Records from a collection
▽
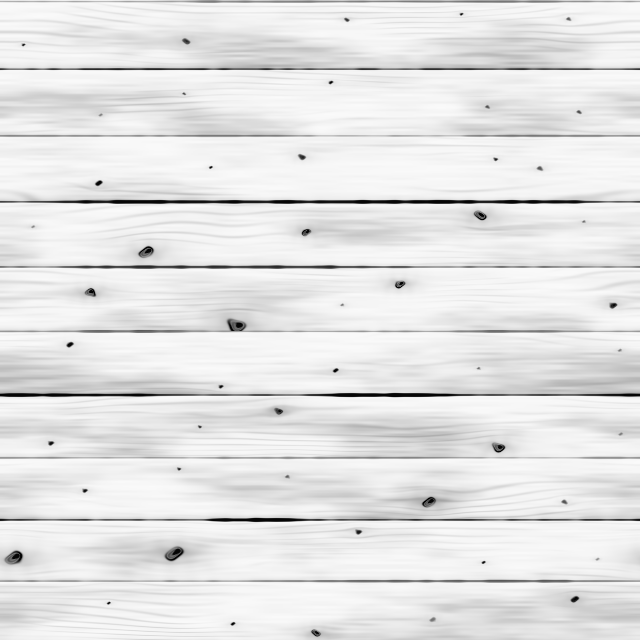
Write a WebGL 1 fragment shader that draws this texture.

```glsl
precision highp float;
// Ten whitewashed pine boards with dark seams, soft stains, grain and knots.

uniform vec2 u_resolution;

const float TAU = 6.28319;
const float BOARDS = 10.0;
const float FIRST_SEAM = 0.0026;    // distance of the first seam from the top
const float BOARD_HEIGHT = 0.10612; // height of the top board
const float BOARD_TAPER = 0.000612; // boards get slightly lower downwards
const float KNOTS_PER_BOARD = 5.0;
const float KNOT_MIN = 0.0022;
const float KNOT_MAX = 0.0135;
const float SEAM_THIN = 0.0011;
const float SEAM_THICK = 0.0028;
const float RING_DENSITY = 85.0;
const float FIBRE_DENSITY = 260.0;
const float STAIN_AMOUNT = 0.17;
const float RING_AMOUNT = 0.11;
const float FIBRE_AMOUNT = 0.05;
const vec3 PAINT = vec3(0.98);
const vec3 INK = vec3(0.02);

float hash(vec2 p) {
  return fract(sin(dot(p, vec2(127.1, 311.7))) * 43758.5);
}

// Smooth lattice noise that repeats in x after `period` cells.
float noise(vec2 p, float period) {
  vec2 i = floor(p), f = fract(p);
  f = f * f * (3.0 - 2.0 * f);
  float x0 = mod(i.x, period), x1 = mod(i.x + 1.0, period);
  return mix(mix(hash(vec2(x0, i.y)), hash(vec2(x1, i.y)), f.x),
             mix(hash(vec2(x0, i.y + 1.0)), hash(vec2(x1, i.y + 1.0)), f.x), f.y);
}

float cloud(vec2 p, float period) {
  float sum = 0.0, weight = 0.53;
  for (int i = 0; i < 4; i++) {
    sum += weight * noise(p, period);
    p = p * 2.0 + vec2(0.0, 7.3);
    period *= 2.0;
    weight *= 0.5;
  }
  return sum;
}

float seamAt(float k) {
  return k * (BOARD_HEIGHT - BOARD_TAPER * k);
}

// Darkness of one knot at offset d; large knots have a rim, a heart and a halo.
float knot(vec2 d, float r, float seed, float px) {
  vec2 q = d * vec2(1.0, 1.3) / r;
  q += 0.2 * sin(q.yx * 2.3 + seed * TAU);
  float l = length(q), soft = 0.2 + px / r;
  float large = smoothstep(0.0045, 0.007, r);
  float disc = 1.0 - smoothstep(1.0 - soft, 1.0 + soft, l);
  float side = 0.5 + 0.5 * dot(q / max(l, 0.01), vec2(cos(seed * 40.0), sin(seed * 40.0)));
  float rim = exp(-pow((l - 0.9) * 4.5, 2.0)) * mix(0.2, 0.9, side);
  float heart = 1.0 - smoothstep(0.2, 0.75, length(q - vec2(0.25, -0.2)));
  float rings = 0.12 * disc * (0.5 + 0.5 * sin(l * 14.0));
  float halo = 0.32 * exp(-0.8 * length(q * vec2(0.5, 1.0)));
  float big = max(max(rim, heart * 0.8), disc * 0.3) + rings + halo;
  float small = disc * mix(0.3, 1.0, seed) + halo * 0.4;
  return mix(small, big, large);
}

void main() {
  vec2 uv = gl_FragCoord.xy / u_resolution;
  float px = 1.0 / u_resolution.y;

  // Board index and position within the board, measured downwards.
  float x = uv.x, y = fract(1.0 - uv.y - FIRST_SEAM);
  float root = sqrt(BOARD_HEIGHT * BOARD_HEIGHT - 4.0 * BOARD_TAPER * y);
  float k = (BOARD_HEIGHT - root) / (2.0 * BOARD_TAPER);
  float board = clamp(floor(k), 0.0, BOARDS - 1.0);
  float top = y - seamAt(board), bottom = seamAt(board + 1.0) - y;
  float height = top + bottom, v = top / height;

  // Knots, one per jittered cell; they also push the grain aside.
  float knots = 0.0, bend = 0.0;
  for (float i = 0.0; i < KNOTS_PER_BOARD; i++) {
    vec2 cell = vec2(i + 3.0, board * 3.0 + 11.0);
    float seed = hash(cell + 0.37);
    float size = pow(hash(cell + 5.1), 3.0);
    float r = mix(KNOT_MIN, KNOT_MAX, size);
    float cx = (i + 0.1 + 0.8 * hash(cell)) / KNOTS_PER_BOARD;
    float cy = mix(0.1, 0.93, hash(cell + 9.7));
    vec2 d = vec2(fract(x - cx + 0.5) - 0.5, top - cy * height);
    vec2 spread = d / (r * vec2(4.5, 2.2));
    bend += d.y * exp(-dot(spread, spread));
    knots = max(knots, knot(d, r, seed, px));
  }

  // Stains, growth rings and fine fibres.
  float lane = board * 17.0;
  float flow = y - 0.75 * bend;
  float patches = cloud(vec2(x * 5.0, v * 2.2 + lane), 5.0);
  float stain = smoothstep(0.38, 0.85, patches) * smoothstep(-0.1, 0.6, v);
  float arch = noise(vec2(x * 3.0, v * 1.6 + lane + 5.0), 3.0);
  float wobble = noise(vec2(x * 11.0, v * 3.0 + lane + 9.0), 11.0);
  float rings = pow(0.5 + 0.5 * sin(TAU * (flow * RING_DENSITY + 3.5 * arch + 0.7 * wobble)), 5.0);
  rings *= smoothstep(0.4, 0.75, cloud(vec2(x * 4.0, v * 2.0 + lane + 31.0), 4.0));
  float fibres = noise(vec2(x * 16.0, flow * FIBRE_DENSITY), 16.0);
  float dark = STAIN_AMOUNT * stain * (0.7 + 0.6 * fibres) + RING_AMOUNT * rings;
  dark += FIBRE_AMOUNT * fibres * (0.3 + patches);

  // Seams differ in strength and swell into black stretches.
  float nearest = floor(k + 0.5);
  float seam = mod(nearest, BOARDS);
  float strength = 0.65 + 0.35 * cos(TAU * (seam - 1.0) / 2.4);
  float swell = smoothstep(0.45, 0.8, noise(vec2(x * 5.0, seam * 7.0 + 2.0), 5.0)) * strength;
  float ragged = noise(vec2(x * 60.0, seam * 5.0), 60.0);
  float width = mix(SEAM_THIN, SEAM_THICK, swell) * (0.8 + 0.4 * ragged);
  float gap = abs(y - seamAt(nearest));
  float line = 1.0 - smoothstep(width - 0.7 * px, width + 0.7 * px, gap);
  line *= clamp(strength * (0.65 + 0.25 * ragged) + 0.4 * swell, 0.0, 1.0);
  dark += exp(-bottom / 0.004) * 0.24 * strength * (0.6 + 0.6 * ragged);
  dark *= 1.0 - 0.8 * exp(-top / 0.006);

  dark = 1.0 - (1.0 - clamp(dark, 0.0, 1.0)) * (1.0 - clamp(knots, 0.0, 1.0)) * (1.0 - line);
  gl_FragColor = vec4(mix(PAINT, INK, dark), 1.0);
}
```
△
What you need to do: Give the preceding data back exactly, minus every picture.

Answer space:
Write a WebGL 1 fragment shader that draws this texture.

```glsl
precision highp float;
// Ten whitewashed pine boards with dark seams, soft stains, grain and knots.

uniform vec2 u_resolution;

const float TAU = 6.28319;
const float BOARDS = 10.0;
const float FIRST_SEAM = 0.0026;    // distance of the first seam from the top
const float BOARD_HEIGHT = 0.10612; // height of the top board
const float BOARD_TAPER = 0.000612; // boards get slightly lower downwards
const float KNOTS_PER_BOARD = 5.0;
const float KNOT_MIN = 0.0022;
const float KNOT_MAX = 0.0135;
const float SEAM_THIN = 0.0011;
const float SEAM_THICK = 0.0028;
const float RING_DENSITY = 85.0;
const float FIBRE_DENSITY = 260.0;
const float STAIN_AMOUNT = 0.17;
const float RING_AMOUNT = 0.11;
const float FIBRE_AMOUNT = 0.05;
const vec3 PAINT = vec3(0.98);
const vec3 INK = vec3(0.02);

float hash(vec2 p) {
  return fract(sin(dot(p, vec2(127.1, 311.7))) * 43758.5);
}

// Smooth lattice noise that repeats in x after `period` cells.
float noise(vec2 p, float period) {
  vec2 i = floor(p), f = fract(p);
  f = f * f * (3.0 - 2.0 * f);
  float x0 = mod(i.x, period), x1 = mod(i.x + 1.0, period);
  return mix(mix(hash(vec2(x0, i.y)), hash(vec2(x1, i.y)), f.x),
             mix(hash(vec2(x0, i.y + 1.0)), hash(vec2(x1, i.y + 1.0)), f.x), f.y);
}

float cloud(vec2 p, float period) {
  float sum = 0.0, weight = 0.53;
  for (int i = 0; i < 4; i++) {
    sum += weight * noise(p, period);
    p = p * 2.0 + vec2(0.0, 7.3);
    period *= 2.0;
    weight *= 0.5;
  }
  return sum;
}

float seamAt(float k) {
  return k * (BOARD_HEIGHT - BOARD_TAPER * k);
}

// Darkness of one knot at offset d; large knots have a rim, a heart and a halo.
float knot(vec2 d, float r, float seed, float px) {
  vec2 q = d * vec2(1.0, 1.3) / r;
  q += 0.2 * sin(q.yx * 2.3 + seed * TAU);
  float l = length(q), soft = 0.2 + px / r;
  float large = smoothstep(0.0045, 0.007, r);
  float disc = 1.0 - smoothstep(1.0 - soft, 1.0 + soft, l);
  float side = 0.5 + 0.5 * dot(q / max(l, 0.01), vec2(cos(seed * 40.0), sin(seed * 40.0)));
  float rim = exp(-pow((l - 0.9) * 4.5, 2.0)) * mix(0.2, 0.9, side);
  float heart = 1.0 - smoothstep(0.2, 0.75, length(q - vec2(0.25, -0.2)));
  float rings = 0.12 * disc * (0.5 + 0.5 * sin(l * 14.0));
  float halo = 0.32 * exp(-0.8 * length(q * vec2(0.5, 1.0)));
  float big = max(max(rim, heart * 0.8), disc * 0.3) + rings + halo;
  float small = disc * mix(0.3, 1.0, seed) + halo * 0.4;
  return mix(small, big, large);
}

void main() {
  vec2 uv = gl_FragCoord.xy / u_resolution;
  float px = 1.0 / u_resolution.y;

  // Board index and position within the board, measured downwards.
  float x = uv.x, y = fract(1.0 - uv.y - FIRST_SEAM);
  float root = sqrt(BOARD_HEIGHT * BOARD_HEIGHT - 4.0 * BOARD_TAPER * y);
  float k = (BOARD_HEIGHT - root) / (2.0 * BOARD_TAPER);
  float board = clamp(floor(k), 0.0, BOARDS - 1.0);
  float top = y - seamAt(board), bottom = seamAt(board + 1.0) - y;
  float height = top + bottom, v = top / height;

  // Knots, one per jittered cell; they also push the grain aside.
  float knots = 0.0, bend = 0.0;
  for (float i = 0.0; i < KNOTS_PER_BOARD; i++) {
    vec2 cell = vec2(i + 3.0, board * 3.0 + 11.0);
    float seed = hash(cell + 0.37);
    float size = pow(hash(cell + 5.1), 3.0);
    float r = mix(KNOT_MIN, KNOT_MAX, size);
    float cx = (i + 0.1 + 0.8 * hash(cell)) / KNOTS_PER_BOARD;
    float cy = mix(0.1, 0.93, hash(cell + 9.7));
    vec2 d = vec2(fract(x - cx + 0.5) - 0.5, top - cy * height);
    vec2 spread = d / (r * vec2(4.5, 2.2));
    bend += d.y * exp(-dot(spread, spread));
    knots = max(knots, knot(d, r, seed, px));
  }

  // Stains, growth rings and fine fibres.
  float lane = board * 17.0;
  float flow = y - 0.75 * bend;
  float patches = cloud(vec2(x * 5.0, v * 2.2 + lane), 5.0);
  float stain = smoothstep(0.38, 0.85, patches) * smoothstep(-0.1, 0.6, v);
  float arch = noise(vec2(x * 3.0, v * 1.6 + lane + 5.0), 3.0);
  float wobble = noise(vec2(x * 11.0, v * 3.0 + lane + 9.0), 11.0);
  float rings = pow(0.5 + 0.5 * sin(TAU * (flow * RING_DENSITY + 3.5 * arch + 0.7 * wobble)), 5.0);
  rings *= smoothstep(0.4, 0.75, cloud(vec2(x * 4.0, v * 2.0 + lane + 31.0), 4.0));
  float fibres = noise(vec2(x * 16.0, flow * FIBRE_DENSITY), 16.0);
  float dark = STAIN_AMOUNT * stain * (0.7 + 0.6 * fibres) + RING_AMOUNT * rings;
  dark += FIBRE_AMOUNT * fibres * (0.3 + patches);

  // Seams differ in strength and swell into black stretches.
  float nearest = floor(k + 0.5);
  float seam = mod(nearest, BOARDS);
  float strength = 0.65 + 0.35 * cos(TAU * (seam - 1.0) / 2.4);
  float swell = smoothstep(0.45, 0.8, noise(vec2(x * 5.0, seam * 7.0 + 2.0), 5.0)) * strength;
  float ragged = noise(vec2(x * 60.0, seam * 5.0), 60.0);
  float width = mix(SEAM_THIN, SEAM_THICK, swell) * (0.8 + 0.4 * ragged);
  float gap = abs(y - seamAt(nearest));
  float line = 1.0 - smoothstep(width - 0.7 * px, width + 0.7 * px, gap);
  line *= clamp(strength * (0.65 + 0.25 * ragged) + 0.4 * swell, 0.0, 1.0);
  dark += exp(-bottom / 0.004) * 0.24 * strength * (0.6 + 0.6 * ragged);
  dark *= 1.0 - 0.8 * exp(-top / 0.006);

  dark = 1.0 - (1.0 - clamp(dark, 0.0, 1.0)) * (1.0 - clamp(knots, 0.0, 1.0)) * (1.0 - line);
  gl_FragColor = vec4(mix(PAINT, INK, dark), 1.0);
}
```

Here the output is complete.